**Problem**
Exclude the pictures, then copy all remaining records exactly.

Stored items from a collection

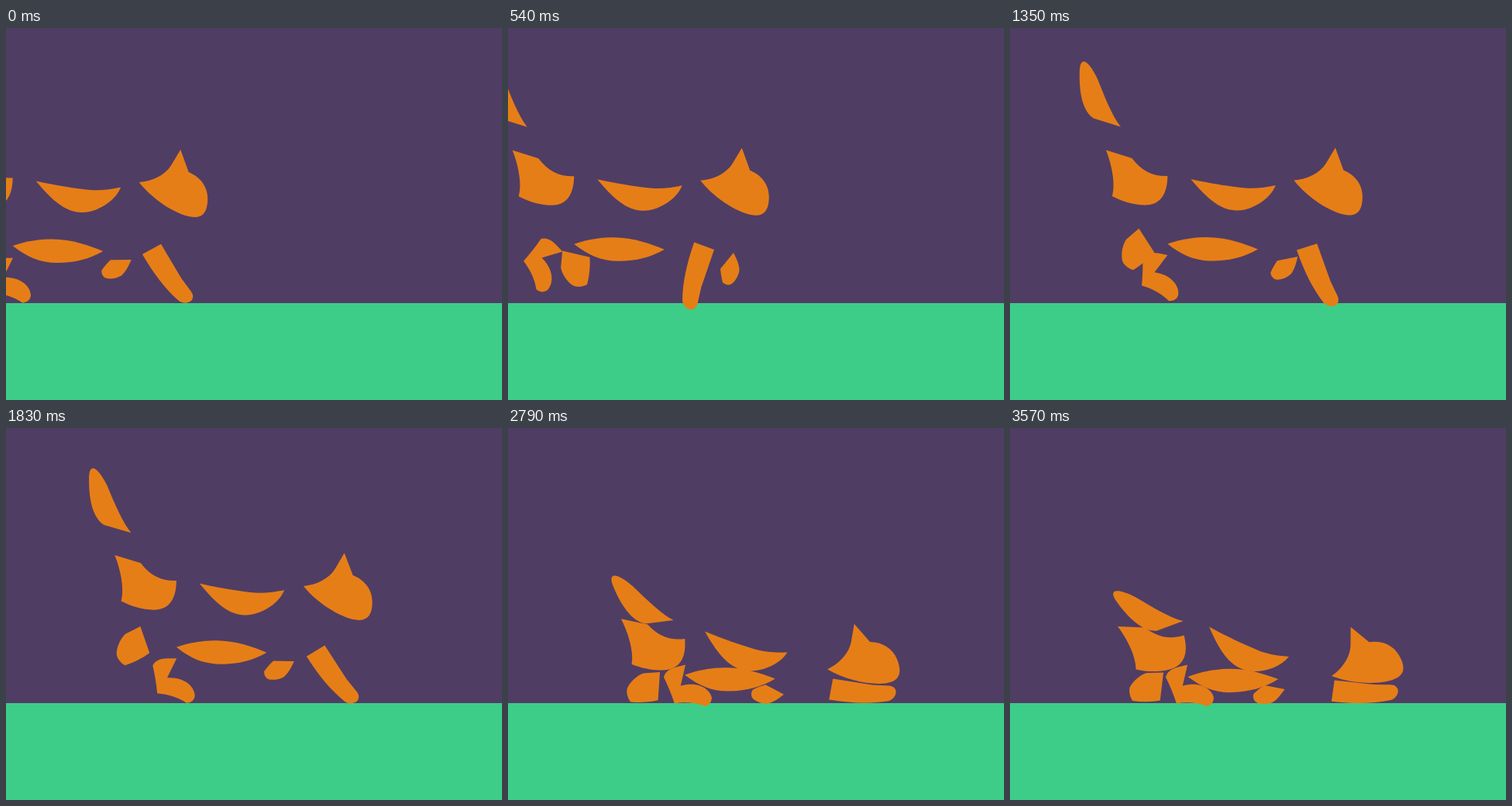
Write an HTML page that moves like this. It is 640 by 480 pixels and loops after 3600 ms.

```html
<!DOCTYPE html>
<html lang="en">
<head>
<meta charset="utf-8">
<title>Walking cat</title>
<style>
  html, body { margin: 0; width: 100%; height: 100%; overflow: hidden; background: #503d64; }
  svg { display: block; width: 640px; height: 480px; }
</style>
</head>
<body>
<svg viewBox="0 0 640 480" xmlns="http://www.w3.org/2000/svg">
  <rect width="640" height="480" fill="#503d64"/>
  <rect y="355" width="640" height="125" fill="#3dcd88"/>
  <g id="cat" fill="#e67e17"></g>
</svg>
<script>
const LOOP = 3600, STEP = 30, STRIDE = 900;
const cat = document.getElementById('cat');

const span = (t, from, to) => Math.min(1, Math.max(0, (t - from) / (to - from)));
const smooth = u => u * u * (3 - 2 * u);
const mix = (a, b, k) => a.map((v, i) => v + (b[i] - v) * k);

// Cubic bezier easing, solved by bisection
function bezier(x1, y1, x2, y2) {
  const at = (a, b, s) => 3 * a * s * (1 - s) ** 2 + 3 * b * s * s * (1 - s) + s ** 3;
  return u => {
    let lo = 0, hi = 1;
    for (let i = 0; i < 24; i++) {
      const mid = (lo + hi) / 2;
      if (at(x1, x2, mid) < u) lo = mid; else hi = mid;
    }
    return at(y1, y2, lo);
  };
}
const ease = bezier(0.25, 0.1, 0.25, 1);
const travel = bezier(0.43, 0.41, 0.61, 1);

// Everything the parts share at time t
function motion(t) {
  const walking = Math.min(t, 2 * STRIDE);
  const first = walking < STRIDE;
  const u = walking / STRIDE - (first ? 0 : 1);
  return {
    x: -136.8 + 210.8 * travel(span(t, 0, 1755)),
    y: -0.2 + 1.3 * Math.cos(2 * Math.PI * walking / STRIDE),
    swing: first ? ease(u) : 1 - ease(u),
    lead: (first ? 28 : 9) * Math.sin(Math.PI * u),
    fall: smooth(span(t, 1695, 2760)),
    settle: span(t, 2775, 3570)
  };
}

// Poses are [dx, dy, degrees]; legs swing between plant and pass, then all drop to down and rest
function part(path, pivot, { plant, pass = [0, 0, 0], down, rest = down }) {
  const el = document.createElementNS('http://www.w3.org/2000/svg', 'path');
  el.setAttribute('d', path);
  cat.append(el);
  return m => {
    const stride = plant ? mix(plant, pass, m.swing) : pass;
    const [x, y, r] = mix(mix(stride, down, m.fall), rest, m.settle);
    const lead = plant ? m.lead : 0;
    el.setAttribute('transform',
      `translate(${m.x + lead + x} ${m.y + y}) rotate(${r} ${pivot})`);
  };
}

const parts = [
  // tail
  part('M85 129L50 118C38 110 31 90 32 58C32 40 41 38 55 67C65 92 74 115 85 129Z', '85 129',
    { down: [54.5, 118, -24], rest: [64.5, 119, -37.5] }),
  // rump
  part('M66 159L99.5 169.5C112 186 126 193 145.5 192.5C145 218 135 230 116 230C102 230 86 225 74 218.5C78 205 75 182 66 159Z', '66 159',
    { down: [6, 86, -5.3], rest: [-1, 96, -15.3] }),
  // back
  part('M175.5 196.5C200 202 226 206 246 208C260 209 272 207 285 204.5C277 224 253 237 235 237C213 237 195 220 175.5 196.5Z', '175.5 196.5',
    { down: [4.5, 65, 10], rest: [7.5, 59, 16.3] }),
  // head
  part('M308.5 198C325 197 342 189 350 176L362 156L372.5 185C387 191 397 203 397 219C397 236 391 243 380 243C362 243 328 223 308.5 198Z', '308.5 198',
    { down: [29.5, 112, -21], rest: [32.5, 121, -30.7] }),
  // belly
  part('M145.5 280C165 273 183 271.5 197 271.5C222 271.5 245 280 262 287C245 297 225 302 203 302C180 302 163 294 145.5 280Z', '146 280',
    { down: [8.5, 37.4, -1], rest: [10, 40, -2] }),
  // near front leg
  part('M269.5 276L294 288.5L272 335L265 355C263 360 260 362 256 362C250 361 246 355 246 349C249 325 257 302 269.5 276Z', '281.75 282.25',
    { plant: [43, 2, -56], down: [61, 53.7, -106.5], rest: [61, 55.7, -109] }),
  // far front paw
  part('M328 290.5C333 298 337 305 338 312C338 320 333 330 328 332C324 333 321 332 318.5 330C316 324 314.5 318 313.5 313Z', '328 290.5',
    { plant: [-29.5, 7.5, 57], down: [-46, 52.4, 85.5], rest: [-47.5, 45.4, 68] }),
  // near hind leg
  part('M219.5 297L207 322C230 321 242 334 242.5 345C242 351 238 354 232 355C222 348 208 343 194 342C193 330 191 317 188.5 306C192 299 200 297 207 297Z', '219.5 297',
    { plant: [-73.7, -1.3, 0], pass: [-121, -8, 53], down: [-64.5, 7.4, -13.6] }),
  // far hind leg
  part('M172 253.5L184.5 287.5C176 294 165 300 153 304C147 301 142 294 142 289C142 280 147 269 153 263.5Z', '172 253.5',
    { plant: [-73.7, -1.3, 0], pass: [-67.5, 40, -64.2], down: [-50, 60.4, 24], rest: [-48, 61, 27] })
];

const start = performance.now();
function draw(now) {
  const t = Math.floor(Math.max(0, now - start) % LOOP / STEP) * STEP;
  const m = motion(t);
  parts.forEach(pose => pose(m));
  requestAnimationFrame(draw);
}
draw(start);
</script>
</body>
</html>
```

**Solution to this problem**
Write an HTML page that moves like this. It is 640 by 480 pixels and loops after 3600 ms.

```html
<!DOCTYPE html>
<html lang="en">
<head>
<meta charset="utf-8">
<title>Walking cat</title>
<style>
  html, body { margin: 0; width: 100%; height: 100%; overflow: hidden; background: #503d64; }
  svg { display: block; width: 640px; height: 480px; }
</style>
</head>
<body>
<svg viewBox="0 0 640 480" xmlns="http://www.w3.org/2000/svg">
  <rect width="640" height="480" fill="#503d64"/>
  <rect y="355" width="640" height="125" fill="#3dcd88"/>
  <g id="cat" fill="#e67e17"></g>
</svg>
<script>
const LOOP = 3600, STEP = 30, STRIDE = 900;
const cat = document.getElementById('cat');

const span = (t, from, to) => Math.min(1, Math.max(0, (t - from) / (to - from)));
const smooth = u => u * u * (3 - 2 * u);
const mix = (a, b, k) => a.map((v, i) => v + (b[i] - v) * k);

// Cubic bezier easing, solved by bisection
function bezier(x1, y1, x2, y2) {
  const at = (a, b, s) => 3 * a * s * (1 - s) ** 2 + 3 * b * s * s * (1 - s) + s ** 3;
  return u => {
    let lo = 0, hi = 1;
    for (let i = 0; i < 24; i++) {
      const mid = (lo + hi) / 2;
      if (at(x1, x2, mid) < u) lo = mid; else hi = mid;
    }
    return at(y1, y2, lo);
  };
}
const ease = bezier(0.25, 0.1, 0.25, 1);
const travel = bezier(0.43, 0.41, 0.61, 1);

// Everything the parts share at time t
function motion(t) {
  const walking = Math.min(t, 2 * STRIDE);
  const first = walking < STRIDE;
  const u = walking / STRIDE - (first ? 0 : 1);
  return {
    x: -136.8 + 210.8 * travel(span(t, 0, 1755)),
    y: -0.2 + 1.3 * Math.cos(2 * Math.PI * walking / STRIDE),
    swing: first ? ease(u) : 1 - ease(u),
    lead: (first ? 28 : 9) * Math.sin(Math.PI * u),
    fall: smooth(span(t, 1695, 2760)),
    settle: span(t, 2775, 3570)
  };
}

// Poses are [dx, dy, degrees]; legs swing between plant and pass, then all drop to down and rest
function part(path, pivot, { plant, pass = [0, 0, 0], down, rest = down }) {
  const el = document.createElementNS('http://www.w3.org/2000/svg', 'path');
  el.setAttribute('d', path);
  cat.append(el);
  return m => {
    const stride = plant ? mix(plant, pass, m.swing) : pass;
    const [x, y, r] = mix(mix(stride, down, m.fall), rest, m.settle);
    const lead = plant ? m.lead : 0;
    el.setAttribute('transform',
      `translate(${m.x + lead + x} ${m.y + y}) rotate(${r} ${pivot})`);
  };
}

const parts = [
  // tail
  part('M85 129L50 118C38 110 31 90 32 58C32 40 41 38 55 67C65 92 74 115 85 129Z', '85 129',
    { down: [54.5, 118, -24], rest: [64.5, 119, -37.5] }),
  // rump
  part('M66 159L99.5 169.5C112 186 126 193 145.5 192.5C145 218 135 230 116 230C102 230 86 225 74 218.5C78 205 75 182 66 159Z', '66 159',
    { down: [6, 86, -5.3], rest: [-1, 96, -15.3] }),
  // back
  part('M175.5 196.5C200 202 226 206 246 208C260 209 272 207 285 204.5C277 224 253 237 235 237C213 237 195 220 175.5 196.5Z', '175.5 196.5',
    { down: [4.5, 65, 10], rest: [7.5, 59, 16.3] }),
  // head
  part('M308.5 198C325 197 342 189 350 176L362 156L372.5 185C387 191 397 203 397 219C397 236 391 243 380 243C362 243 328 223 308.5 198Z', '308.5 198',
    { down: [29.5, 112, -21], rest: [32.5, 121, -30.7] }),
  // belly
  part('M145.5 280C165 273 183 271.5 197 271.5C222 271.5 245 280 262 287C245 297 225 302 203 302C180 302 163 294 145.5 280Z', '146 280',
    { down: [8.5, 37.4, -1], rest: [10, 40, -2] }),
  // near front leg
  part('M269.5 276L294 288.5L272 335L265 355C263 360 260 362 256 362C250 361 246 355 246 349C249 325 257 302 269.5 276Z', '281.75 282.25',
    { plant: [43, 2, -56], down: [61, 53.7, -106.5], rest: [61, 55.7, -109] }),
  // far front paw
  part('M328 290.5C333 298 337 305 338 312C338 320 333 330 328 332C324 333 321 332 318.5 330C316 324 314.5 318 313.5 313Z', '328 290.5',
    { plant: [-29.5, 7.5, 57], down: [-46, 52.4, 85.5], rest: [-47.5, 45.4, 68] }),
  // near hind leg
  part('M219.5 297L207 322C230 321 242 334 242.5 345C242 351 238 354 232 355C222 348 208 343 194 342C193 330 191 317 188.5 306C192 299 200 297 207 297Z', '219.5 297',
    { plant: [-73.7, -1.3, 0], pass: [-121, -8, 53], down: [-64.5, 7.4, -13.6] }),
  // far hind leg
  part('M172 253.5L184.5 287.5C176 294 165 300 153 304C147 301 142 294 142 289C142 280 147 269 153 263.5Z', '172 253.5',
    { plant: [-73.7, -1.3, 0], pass: [-67.5, 40, -64.2], down: [-50, 60.4, 24], rest: [-48, 61, 27] })
];

const start = performance.now();
function draw(now) {
  const t = Math.floor(Math.max(0, now - start) % LOOP / STEP) * STEP;
  const m = motion(t);
  parts.forEach(pose => pose(m));
  requestAnimationFrame(draw);
}
draw(start);
</script>
</body>
</html>
```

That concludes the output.